Monday, February 16, 2009

Art of Manliness - Every Man Needs a Man Mentor

Another interesting post from The Art of Manliness, this one looks at the idea of mentors for young men in particular, but also men in general. I've been fortunate to have one of these men in my life, when I was in my early twenties, and he is still a friend today. In fact, he has known me longer than any other person alive who is still in my life.

Every Man Needs a Man Mentor

February 15, 2009

manmentor Every Man Needs a Man Mentor

When I was 15, I met a man who would have a profound impact on my life. His name was Andrew Lester. I first encountered Mr. Lester at church. He was the fun old guy that everyone liked being around. Despite being in his 8os, he had this boyish, mischievous look to him. He also made wearing a Breath-right nasal strip look cool. He wore them all the time. Mr. Lester was an artist by trade. His mother was a Cheyenne Indian, so his art focused on Native American motifs. A tribe called him the White Buffalo, and he made a really beautiful painting representing the name bestowed on him. I have print of it hanging up in my office.

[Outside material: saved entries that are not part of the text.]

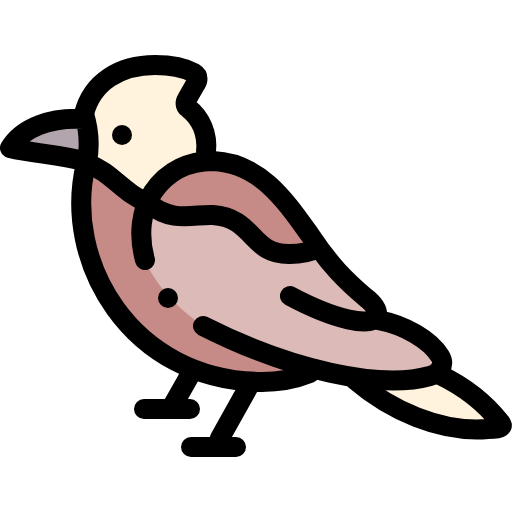
<!DOCTYPE html>
<html lang="en">
<head>
<meta charset="utf-8">
<title>Bird icon</title>
<style>
:root {
  --ink: #000;
  --paper: #fff;
  --cream: #fff3dd;
  --rose: #c68b86;
  --blush: #dcbab7;
  --beak: #b3a5ad;
}
html, body { margin: 0; background: var(--paper); overflow: hidden; }
.bird { display: block; width: 512px; height: 512px; }
.outline { fill: none; stroke: var(--ink); stroke-width: 20; stroke-linecap: round; stroke-linejoin: round; }
.cream { fill: var(--cream); }
.rose { fill: var(--rose); }
.blush { fill: var(--blush); }
.beak { fill: var(--beak); }
.dot { fill: var(--ink); }
</style>
</head>
<body>
<svg class="bird" viewBox="0 0 512 512" role="img" aria-label="Crested bird standing in profile">
  <g id="fills">
    <path class="cream" d="M355 380C390 410 440 433 488 429C502 429 504 426 500 422C485 403 465 387 440 375Z"/>
    <path class="beak" d="M84 119C50 117 22 128 10 148C35 154 60 154 87 162Z"/>
    <path class="rose" d="M86 164C62 260 130 381 262 382C280 382 295 379 310 373L203 300L170 200Z"/>
    <path class="cream" d="M84 114C92 82 120 65 155 65C170 65 185 68 194 73C199 76 198 81 195 85L187 99C185 102 185 106 188 108C201 118 208 134 206 152L153 204C130 200 112 172 88 164Z"/>
    <path class="blush" d="M145 260C138 235 141 215 150 202L318 248C335 270 345 280 365 297C373 303 378 309 378 318C405 325 430 340 440 356C446 366 438 374 430 376C380 390 290 370 203 326C180 310 155 285 145 260Z"/>
    <path class="rose" d="M150 204C160 176 185 161 213 161C260 163 285 200 318 248C310 252 300 254 290 254C250 255 255 218 213 215C195 214 171 223 150 204Z"/>
  </g>
  <g id="legs" class="outline">
    <path d="M190 375L173 405M144 409H190"/>
    <path d="M249 386L220 438M191 447H236"/>
  </g>
  <g id="contours" class="outline">
    <path d="M355 380C390 410 440 433 488 429C502 429 504 426 500 422C485 403 465 387 440 375"/>
    <path d="M84 119C50 117 22 128 10 148C35 154 60 154 87 162C90 146 89 130 84 114"/>
    <path d="M84 114C92 82 120 65 155 65C170 65 185 68 194 73C199 76 198 81 195 85L187 99C185 102 185 106 188 108C201 118 208 134 206 152"/>
    <path d="M86 164C62 260 130 381 262 382C280 382 295 379 310 373"/>
    <path d="M88 164C112 172 122 193 150 204C171 223 195 214 213 215C255 218 250 255 290 254C300 254 310 252 318 248"/>
    <path d="M145 260C138 235 141 210 153 192C168 170 190 161 213 161C260 163 285 200 310 235C330 265 345 280 365 297C373 303 378 309 377 316C372 328 335 320 290 296"/>
    <path d="M378 320C405 325 430 340 440 356C446 366 438 374 430 376C380 390 290 370 203 326"/>
  </g>
  <circle id="eye" class="dot" cx="122" cy="135" r="10"/>
  <circle id="spot" class="dot" cx="168" cy="298" r="10"/>
</svg>
</body>
</html>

While Mr. Lester dabbled in painting, his real skill was in sculpting clay. He sculpted mammoth busts of great people from history like Martin Luther King Jr., Jim Thorpe, and Western movie star Tom Mixx. When he wasn’t working in his studio, he volunteered in various community organizations aimed at helping underprivileged Native and African Americans. Mr. Lester was very active in the African-American community in Oklahoma and founded the Oklahoma African-American Museum Hall of Fame.

When I first saw Mr. Lester at church, I never thought he would become a mentor and good friend to me. But by chance, I was asked to regularly visit him and his wife to help them out around their home. Little did I know the impact this man would have on my passage into manhood.

A few weekends a month throughout high school, I would drive up to Mr. Lester’s home in Guthrie to visit him. Our visits usually began with me doing some chore around the house or in his art studio. This often involved me pulling some weeds or moving the big clay busts around in his studio. He sometimes had me actually work on his busts. I remember doing some fine tuning to Tom Mixx’s hat and nose with a chisel and some sandpaper.

lester11 Every Man Needs a Man Mentor

After I finished my task, Mr. Lester and I would go to his living room or studio just to talk. He’d share with me stories from his life. I learned how as a teenager in the 1920’s, Mr. Lester hitchhiked all the way from Cheyenne, OK to San Antonio, TX just to see if the Alamo would display a bust of Davy Crockett that he had sculpted. They agreed. The sculpture is still there today.

He shared with me his experience as an art teacher for troubled students in inner city Los Angeles during the 1960s. This was an intense time to be a white guy living in that part of LA. Racial tensions were high and boiled over in 1965 during the Watts Riot. But despite being a white guy from Oklahoma, Mr. Lester was able to make fast friends with the students in his class. And he quickly became involved with helping the African-American community in the city.

With each story, Mr. Lester would always impart a life lesson. He’d used the story about his trip to San Antonio to teach me about doing whatever it takes to accomplish a goal in life. His experience in Los Angeles conveyed to me the importance of tolerance, respect, and compassion for people who are different from you and that a real man will stand up for the oppressed and downtrodden.

Mr. Lester would always ask me about what was going on in my life. He’d listen intently and provide some counsel and words of encouragement or sometimes a verbal kick in the butt if I needed it. After each visit with him, I felt uplifted and edified.

But my friend and mentor became sick. He was diagnosed with cancer. Our visits became shorter. It was hard to see this man who was once filled with mischief and vitality become weak from the chemo. But Mr. Lester still shared stories and lessons, and he still gave me advice and counsel.

Mr. Lester died during my senior year of high school. I remember driving up to Cheyenne, OK, to see Mr. Lester return to his birthplace. His final resting ground was appropriate; Cheyenne’s wide open skies and desert landscape provided enough room for a spirit as big as Mr. Lester’s to roam.

lester Every Man Needs a Man Mentor

Andrew Lester Working on a Bust

It’s been almost ten years since Andrew Lester died, but I can still vividly remember the conversations we had and the lessons he presented to me. From Mr. Lester, I learned the importance of being an honorable man. I learned that success in life requires tenacity and enthusiasm. I learned that the strong should look out for the weak. And I learned the value of respect towards all men, no matter their race, creed, or social background.

Read the rest of the post to see the four kinds of mentors most men need, and for how to become a mentor to others.

1 comment:

Graham from The Confident Man Project said...

Hey I totally agree that having male mentors is vital for men to be successful in life. Thanks for your posting!